“Any time you got a kid who’s almost seven feet tall and athletic, I think he’s going to push guys for some playing time,” Robinson said.
Robinson said Brandt, who tore his ACL in OSU’s fourth game last year, is a little more than a month away from a full return. He won’t practice with the Beavers in August, but is expected to give it a go in September.
“I would imagine that if we wanted to, we could let him go right now,” Robinson said. “It would be a pretty quick turnaround, and that’s why we’re going to hold off another month.”
Known in part for his work ethic, Brandt’s speedy recovery has surprised few.
“He’s a hard worker, he’s strong and he takes his rehab very seriously,” Robinson said.
Aside from senior leadership and an important body in the middle on defense, Brandt’s shooting ability will be a welcome addition when he returns.
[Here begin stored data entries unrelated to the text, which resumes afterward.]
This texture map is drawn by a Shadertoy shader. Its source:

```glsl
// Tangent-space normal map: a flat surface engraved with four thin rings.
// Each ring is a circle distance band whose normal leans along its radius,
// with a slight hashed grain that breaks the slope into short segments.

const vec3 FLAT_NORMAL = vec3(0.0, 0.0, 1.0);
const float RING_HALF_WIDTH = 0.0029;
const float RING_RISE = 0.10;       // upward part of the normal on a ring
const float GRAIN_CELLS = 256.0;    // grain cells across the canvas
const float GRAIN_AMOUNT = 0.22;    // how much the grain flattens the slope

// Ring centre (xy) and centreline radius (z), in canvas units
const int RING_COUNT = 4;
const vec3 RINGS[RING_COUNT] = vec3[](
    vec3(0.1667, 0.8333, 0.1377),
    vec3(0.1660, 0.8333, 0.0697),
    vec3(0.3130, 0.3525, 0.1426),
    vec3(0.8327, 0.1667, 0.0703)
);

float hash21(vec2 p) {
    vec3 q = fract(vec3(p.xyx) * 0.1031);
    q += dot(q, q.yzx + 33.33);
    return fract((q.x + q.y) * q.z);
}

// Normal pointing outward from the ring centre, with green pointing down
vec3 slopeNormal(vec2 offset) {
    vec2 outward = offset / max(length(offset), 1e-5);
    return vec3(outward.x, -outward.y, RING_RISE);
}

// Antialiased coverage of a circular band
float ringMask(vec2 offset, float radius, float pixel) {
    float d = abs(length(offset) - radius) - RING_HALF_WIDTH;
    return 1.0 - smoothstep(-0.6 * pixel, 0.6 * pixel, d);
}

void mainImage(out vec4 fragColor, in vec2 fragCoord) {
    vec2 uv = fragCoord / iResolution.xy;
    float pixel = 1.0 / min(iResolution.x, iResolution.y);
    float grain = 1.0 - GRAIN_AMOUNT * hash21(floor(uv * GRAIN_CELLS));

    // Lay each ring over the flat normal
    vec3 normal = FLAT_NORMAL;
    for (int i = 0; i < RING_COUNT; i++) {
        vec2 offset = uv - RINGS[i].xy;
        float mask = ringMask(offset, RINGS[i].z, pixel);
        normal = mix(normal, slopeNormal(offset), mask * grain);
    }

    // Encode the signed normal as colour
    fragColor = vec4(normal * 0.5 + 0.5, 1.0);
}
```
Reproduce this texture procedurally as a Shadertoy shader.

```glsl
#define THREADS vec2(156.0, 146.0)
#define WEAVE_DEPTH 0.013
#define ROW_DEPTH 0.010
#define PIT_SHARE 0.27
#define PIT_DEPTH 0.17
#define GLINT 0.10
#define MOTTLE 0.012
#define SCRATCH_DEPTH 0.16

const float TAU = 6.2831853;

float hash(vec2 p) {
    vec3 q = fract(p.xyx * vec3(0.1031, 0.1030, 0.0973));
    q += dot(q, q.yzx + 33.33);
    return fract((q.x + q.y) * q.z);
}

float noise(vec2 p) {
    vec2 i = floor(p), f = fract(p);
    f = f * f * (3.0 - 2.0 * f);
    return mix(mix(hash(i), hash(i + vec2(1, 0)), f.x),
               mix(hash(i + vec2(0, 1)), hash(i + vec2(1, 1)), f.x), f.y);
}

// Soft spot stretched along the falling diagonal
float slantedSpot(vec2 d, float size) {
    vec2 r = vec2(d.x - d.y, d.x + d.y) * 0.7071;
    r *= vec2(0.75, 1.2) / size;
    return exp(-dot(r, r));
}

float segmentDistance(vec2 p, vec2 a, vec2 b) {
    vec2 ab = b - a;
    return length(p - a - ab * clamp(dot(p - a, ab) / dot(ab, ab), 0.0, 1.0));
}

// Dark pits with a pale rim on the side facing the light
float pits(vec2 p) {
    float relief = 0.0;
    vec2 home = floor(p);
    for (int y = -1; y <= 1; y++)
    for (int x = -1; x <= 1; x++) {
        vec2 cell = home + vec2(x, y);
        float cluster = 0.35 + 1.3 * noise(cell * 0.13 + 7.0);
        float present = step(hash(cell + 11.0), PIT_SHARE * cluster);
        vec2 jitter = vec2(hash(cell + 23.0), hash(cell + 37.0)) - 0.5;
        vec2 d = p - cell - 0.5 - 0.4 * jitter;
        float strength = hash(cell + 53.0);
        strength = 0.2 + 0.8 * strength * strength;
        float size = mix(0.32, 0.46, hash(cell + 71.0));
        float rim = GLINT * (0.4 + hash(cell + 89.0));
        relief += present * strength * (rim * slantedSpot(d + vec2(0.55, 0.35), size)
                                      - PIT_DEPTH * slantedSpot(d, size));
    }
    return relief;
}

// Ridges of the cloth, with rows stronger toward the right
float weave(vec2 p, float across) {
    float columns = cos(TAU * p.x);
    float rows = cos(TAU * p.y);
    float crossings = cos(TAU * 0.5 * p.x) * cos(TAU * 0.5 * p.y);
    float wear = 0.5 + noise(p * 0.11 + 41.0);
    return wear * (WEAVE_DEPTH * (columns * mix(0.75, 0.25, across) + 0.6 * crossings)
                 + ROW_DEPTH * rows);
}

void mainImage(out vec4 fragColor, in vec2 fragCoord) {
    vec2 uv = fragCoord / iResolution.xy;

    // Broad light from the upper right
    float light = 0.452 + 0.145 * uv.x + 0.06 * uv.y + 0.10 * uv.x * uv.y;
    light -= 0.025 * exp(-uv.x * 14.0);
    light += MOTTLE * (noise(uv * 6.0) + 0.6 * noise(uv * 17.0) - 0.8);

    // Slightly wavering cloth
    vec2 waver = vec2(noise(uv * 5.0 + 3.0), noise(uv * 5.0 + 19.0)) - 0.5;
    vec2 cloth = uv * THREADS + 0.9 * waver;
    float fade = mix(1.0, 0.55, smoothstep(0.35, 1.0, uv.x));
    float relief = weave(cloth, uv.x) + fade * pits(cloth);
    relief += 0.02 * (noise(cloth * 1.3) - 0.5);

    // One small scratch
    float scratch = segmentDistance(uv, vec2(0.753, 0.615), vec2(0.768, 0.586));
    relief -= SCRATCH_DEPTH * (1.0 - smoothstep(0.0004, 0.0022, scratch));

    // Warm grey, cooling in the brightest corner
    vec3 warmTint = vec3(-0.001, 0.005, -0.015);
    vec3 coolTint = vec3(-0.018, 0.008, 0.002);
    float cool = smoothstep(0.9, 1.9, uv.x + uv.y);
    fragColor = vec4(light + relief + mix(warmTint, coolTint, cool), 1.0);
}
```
He shot 49.2 percent from beyond the arc two years ago, and OSU returns just two players (Nelson and Schaftenaar) who made 30 or more three-pointers last year.
“He’s been working on his shooting a whole lot, but that was already good,” Robinson said. “What I always tell people is when you have to sit out and watch us play, it helps you understand what you need to do when you get back in there. That’s what I’m hoping happens with him.”
Gomis, who has yet to suit up for the Beavers since arriving in Corvallis two years ago, is entirely healthy for the first time in his OSU career. He sat out as a freshman during the 2011-12 season after breaking his leg the summer prior, and missed last year after it was discovered that he needed to have the rod that was initially inserted into his leg removed.
“Daniel Gomis has been working out with these guys, running, playing pickup,” Robinson said. “He looks good.”
Barton and Schaftenaar not in Corvallis yet
The only two players not yet back on campus are Barton and Schaftenaar, who played with their respective national teams (Barton is Swedish, Schaftenaar is Dutch) over the summer. Robinson told them to spend some time at home before returning to Corvallis.
Robinson to China
Robinson will travel to China this week to help lead a series of coaching clinics in Shanghai from Aug. 1-9 as part of the Pac-12’s plan to go global. Robinson will meet with Chinese basketball coaches to talk about different aspects of coaching.
“We’re going to be over there a week doing clinics and having discussions with [Chinese coaches],” Robinson said. “It’s part clinic, part goodwill trip. And it’s also an introduction to the Pac-12 to all the people over in China.”
Robinson said he’s never been to China, and that he’s honored the Pac-12 asked him to go.
“I’m looking forward to talking and meeting coaches over there, and hopefully recruiting some players from over there,” he said.
Grady Garrett, sports editor
On Twitter: @gradygarrett